MATERIAL PROVIDED
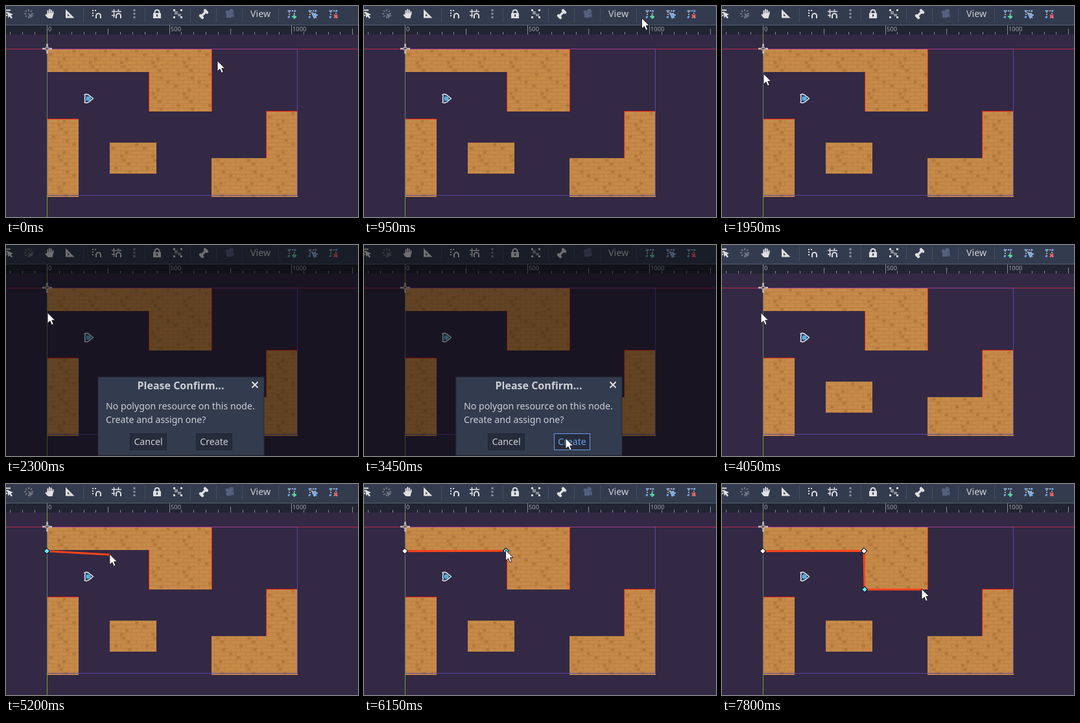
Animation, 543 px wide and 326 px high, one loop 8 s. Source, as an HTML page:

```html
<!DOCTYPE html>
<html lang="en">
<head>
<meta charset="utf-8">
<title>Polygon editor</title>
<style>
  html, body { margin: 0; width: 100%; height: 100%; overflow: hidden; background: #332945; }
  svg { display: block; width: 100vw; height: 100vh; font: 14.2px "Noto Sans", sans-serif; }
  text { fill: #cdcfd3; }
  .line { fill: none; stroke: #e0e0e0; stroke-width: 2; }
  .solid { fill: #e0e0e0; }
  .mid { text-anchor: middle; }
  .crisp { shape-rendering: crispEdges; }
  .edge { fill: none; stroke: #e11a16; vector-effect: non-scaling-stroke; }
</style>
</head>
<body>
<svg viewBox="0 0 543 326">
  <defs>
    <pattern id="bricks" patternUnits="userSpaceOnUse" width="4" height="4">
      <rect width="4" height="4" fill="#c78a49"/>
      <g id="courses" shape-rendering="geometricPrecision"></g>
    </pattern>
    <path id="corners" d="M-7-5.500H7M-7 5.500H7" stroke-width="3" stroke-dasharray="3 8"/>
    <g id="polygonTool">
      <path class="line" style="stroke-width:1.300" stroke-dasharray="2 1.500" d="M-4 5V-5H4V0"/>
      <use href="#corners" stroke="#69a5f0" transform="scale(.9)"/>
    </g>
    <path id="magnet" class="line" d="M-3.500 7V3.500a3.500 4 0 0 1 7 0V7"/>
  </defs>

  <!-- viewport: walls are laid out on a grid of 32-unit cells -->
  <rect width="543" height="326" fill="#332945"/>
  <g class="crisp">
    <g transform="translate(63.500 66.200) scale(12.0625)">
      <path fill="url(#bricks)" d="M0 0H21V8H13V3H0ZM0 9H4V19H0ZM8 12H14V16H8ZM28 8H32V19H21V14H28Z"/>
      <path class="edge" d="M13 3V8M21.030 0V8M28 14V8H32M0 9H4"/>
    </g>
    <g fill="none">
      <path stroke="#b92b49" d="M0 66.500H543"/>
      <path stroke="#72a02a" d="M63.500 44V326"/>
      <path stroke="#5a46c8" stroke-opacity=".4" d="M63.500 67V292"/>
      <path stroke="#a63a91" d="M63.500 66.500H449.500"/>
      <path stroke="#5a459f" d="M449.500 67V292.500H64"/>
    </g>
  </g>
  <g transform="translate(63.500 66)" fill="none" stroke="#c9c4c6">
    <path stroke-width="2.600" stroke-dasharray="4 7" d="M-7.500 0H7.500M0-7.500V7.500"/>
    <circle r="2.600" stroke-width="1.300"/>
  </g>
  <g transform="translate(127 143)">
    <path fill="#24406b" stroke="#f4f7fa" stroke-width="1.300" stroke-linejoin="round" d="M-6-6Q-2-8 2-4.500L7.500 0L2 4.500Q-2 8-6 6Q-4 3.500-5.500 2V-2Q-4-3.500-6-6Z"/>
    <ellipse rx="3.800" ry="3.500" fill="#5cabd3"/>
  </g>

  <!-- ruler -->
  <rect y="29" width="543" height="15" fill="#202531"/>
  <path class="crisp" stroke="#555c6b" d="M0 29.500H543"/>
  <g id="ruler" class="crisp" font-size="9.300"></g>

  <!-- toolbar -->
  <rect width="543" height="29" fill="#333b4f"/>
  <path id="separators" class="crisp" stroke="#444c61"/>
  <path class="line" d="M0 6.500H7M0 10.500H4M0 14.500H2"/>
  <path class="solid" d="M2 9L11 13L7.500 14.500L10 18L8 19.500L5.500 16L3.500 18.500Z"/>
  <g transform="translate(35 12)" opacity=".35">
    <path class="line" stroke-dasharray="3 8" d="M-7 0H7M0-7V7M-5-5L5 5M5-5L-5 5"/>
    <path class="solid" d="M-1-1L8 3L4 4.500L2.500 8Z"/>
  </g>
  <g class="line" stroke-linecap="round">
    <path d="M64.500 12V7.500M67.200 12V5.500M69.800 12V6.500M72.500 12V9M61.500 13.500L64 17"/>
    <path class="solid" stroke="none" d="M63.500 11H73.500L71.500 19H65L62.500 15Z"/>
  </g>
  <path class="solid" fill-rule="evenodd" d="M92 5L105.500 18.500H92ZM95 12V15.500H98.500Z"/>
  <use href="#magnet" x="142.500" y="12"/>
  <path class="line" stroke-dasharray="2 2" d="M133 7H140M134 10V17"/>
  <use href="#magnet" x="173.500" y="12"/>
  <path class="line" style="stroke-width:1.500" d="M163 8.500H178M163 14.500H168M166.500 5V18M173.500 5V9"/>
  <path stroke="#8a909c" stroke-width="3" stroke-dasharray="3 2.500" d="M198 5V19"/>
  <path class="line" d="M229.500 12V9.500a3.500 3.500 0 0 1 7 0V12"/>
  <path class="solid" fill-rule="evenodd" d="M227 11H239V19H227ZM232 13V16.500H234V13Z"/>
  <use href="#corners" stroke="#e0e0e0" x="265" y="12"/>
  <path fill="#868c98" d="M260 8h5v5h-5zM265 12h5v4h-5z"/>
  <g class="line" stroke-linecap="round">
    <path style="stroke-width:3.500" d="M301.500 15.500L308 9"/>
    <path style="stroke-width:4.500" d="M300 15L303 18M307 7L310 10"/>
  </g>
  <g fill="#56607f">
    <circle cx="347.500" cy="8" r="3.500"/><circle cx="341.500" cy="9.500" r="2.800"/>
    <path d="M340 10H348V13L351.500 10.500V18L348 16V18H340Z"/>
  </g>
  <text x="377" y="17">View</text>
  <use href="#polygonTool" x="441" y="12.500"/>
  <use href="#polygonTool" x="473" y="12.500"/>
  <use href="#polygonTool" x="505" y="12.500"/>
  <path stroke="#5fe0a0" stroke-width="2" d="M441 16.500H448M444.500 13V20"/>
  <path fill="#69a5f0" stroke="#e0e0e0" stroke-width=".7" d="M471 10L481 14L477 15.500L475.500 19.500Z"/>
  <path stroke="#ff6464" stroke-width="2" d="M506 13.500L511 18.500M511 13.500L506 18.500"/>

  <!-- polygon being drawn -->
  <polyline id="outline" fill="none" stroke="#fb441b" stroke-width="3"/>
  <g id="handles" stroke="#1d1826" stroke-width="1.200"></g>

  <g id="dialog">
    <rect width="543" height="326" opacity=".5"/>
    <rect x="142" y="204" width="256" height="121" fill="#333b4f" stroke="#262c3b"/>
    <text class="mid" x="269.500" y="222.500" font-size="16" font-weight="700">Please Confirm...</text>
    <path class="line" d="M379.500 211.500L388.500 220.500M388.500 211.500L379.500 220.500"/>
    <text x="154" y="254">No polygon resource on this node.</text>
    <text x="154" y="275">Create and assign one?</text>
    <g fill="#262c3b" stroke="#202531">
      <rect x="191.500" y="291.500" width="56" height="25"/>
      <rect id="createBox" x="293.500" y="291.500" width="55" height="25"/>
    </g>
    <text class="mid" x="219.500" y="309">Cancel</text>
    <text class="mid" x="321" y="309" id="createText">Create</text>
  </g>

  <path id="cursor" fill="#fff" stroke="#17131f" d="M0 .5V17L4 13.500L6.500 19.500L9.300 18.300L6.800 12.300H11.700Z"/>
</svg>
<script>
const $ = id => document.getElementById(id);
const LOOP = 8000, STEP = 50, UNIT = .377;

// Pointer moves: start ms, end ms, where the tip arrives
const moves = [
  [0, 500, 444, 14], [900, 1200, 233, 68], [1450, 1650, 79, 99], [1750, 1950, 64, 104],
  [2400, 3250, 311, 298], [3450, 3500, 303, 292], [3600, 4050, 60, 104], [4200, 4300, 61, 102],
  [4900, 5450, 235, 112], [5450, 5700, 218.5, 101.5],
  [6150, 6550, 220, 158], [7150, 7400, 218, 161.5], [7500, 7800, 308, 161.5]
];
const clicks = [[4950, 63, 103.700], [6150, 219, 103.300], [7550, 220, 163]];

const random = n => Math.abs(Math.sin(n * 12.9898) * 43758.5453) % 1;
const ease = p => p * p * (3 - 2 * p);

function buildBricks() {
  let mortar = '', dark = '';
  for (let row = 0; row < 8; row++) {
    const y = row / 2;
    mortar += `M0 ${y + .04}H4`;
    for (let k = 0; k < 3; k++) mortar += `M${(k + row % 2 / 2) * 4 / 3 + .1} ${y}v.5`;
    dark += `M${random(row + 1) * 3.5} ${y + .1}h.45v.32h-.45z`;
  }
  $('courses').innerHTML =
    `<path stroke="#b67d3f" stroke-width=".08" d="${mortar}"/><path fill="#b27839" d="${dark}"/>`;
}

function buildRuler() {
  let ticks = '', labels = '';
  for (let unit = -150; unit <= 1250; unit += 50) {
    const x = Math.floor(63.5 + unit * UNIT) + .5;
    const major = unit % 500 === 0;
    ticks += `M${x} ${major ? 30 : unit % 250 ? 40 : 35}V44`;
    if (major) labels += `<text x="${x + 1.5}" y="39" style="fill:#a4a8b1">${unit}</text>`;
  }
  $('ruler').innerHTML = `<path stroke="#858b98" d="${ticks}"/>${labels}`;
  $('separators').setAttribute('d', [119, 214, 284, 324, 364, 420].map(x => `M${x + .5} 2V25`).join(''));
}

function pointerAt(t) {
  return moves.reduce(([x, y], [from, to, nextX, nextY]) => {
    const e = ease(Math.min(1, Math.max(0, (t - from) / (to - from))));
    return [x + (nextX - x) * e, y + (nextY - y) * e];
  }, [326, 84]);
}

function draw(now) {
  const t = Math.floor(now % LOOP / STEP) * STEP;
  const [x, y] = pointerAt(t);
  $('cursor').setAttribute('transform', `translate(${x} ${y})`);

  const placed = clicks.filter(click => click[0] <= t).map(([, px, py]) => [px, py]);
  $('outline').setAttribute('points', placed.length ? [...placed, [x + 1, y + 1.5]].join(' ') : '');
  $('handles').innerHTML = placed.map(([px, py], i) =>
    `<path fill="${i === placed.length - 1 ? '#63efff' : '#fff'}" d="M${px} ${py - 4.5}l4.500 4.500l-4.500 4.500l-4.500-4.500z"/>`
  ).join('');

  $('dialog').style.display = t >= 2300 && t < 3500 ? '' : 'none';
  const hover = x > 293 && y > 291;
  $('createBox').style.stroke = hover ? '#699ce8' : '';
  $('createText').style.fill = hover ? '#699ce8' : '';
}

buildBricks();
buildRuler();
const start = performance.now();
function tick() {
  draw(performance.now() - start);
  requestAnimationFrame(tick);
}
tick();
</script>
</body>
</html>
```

EXERCISE DETAILS
Which of the lines in the material carry the string "circle"? Pull them out.

TASK SOLUTION
    <circle r="2.600" stroke-width="1.300"/>
    <circle cx="347.500" cy="8" r="3.500"/><circle cx="341.500" cy="9.500" r="2.800"/>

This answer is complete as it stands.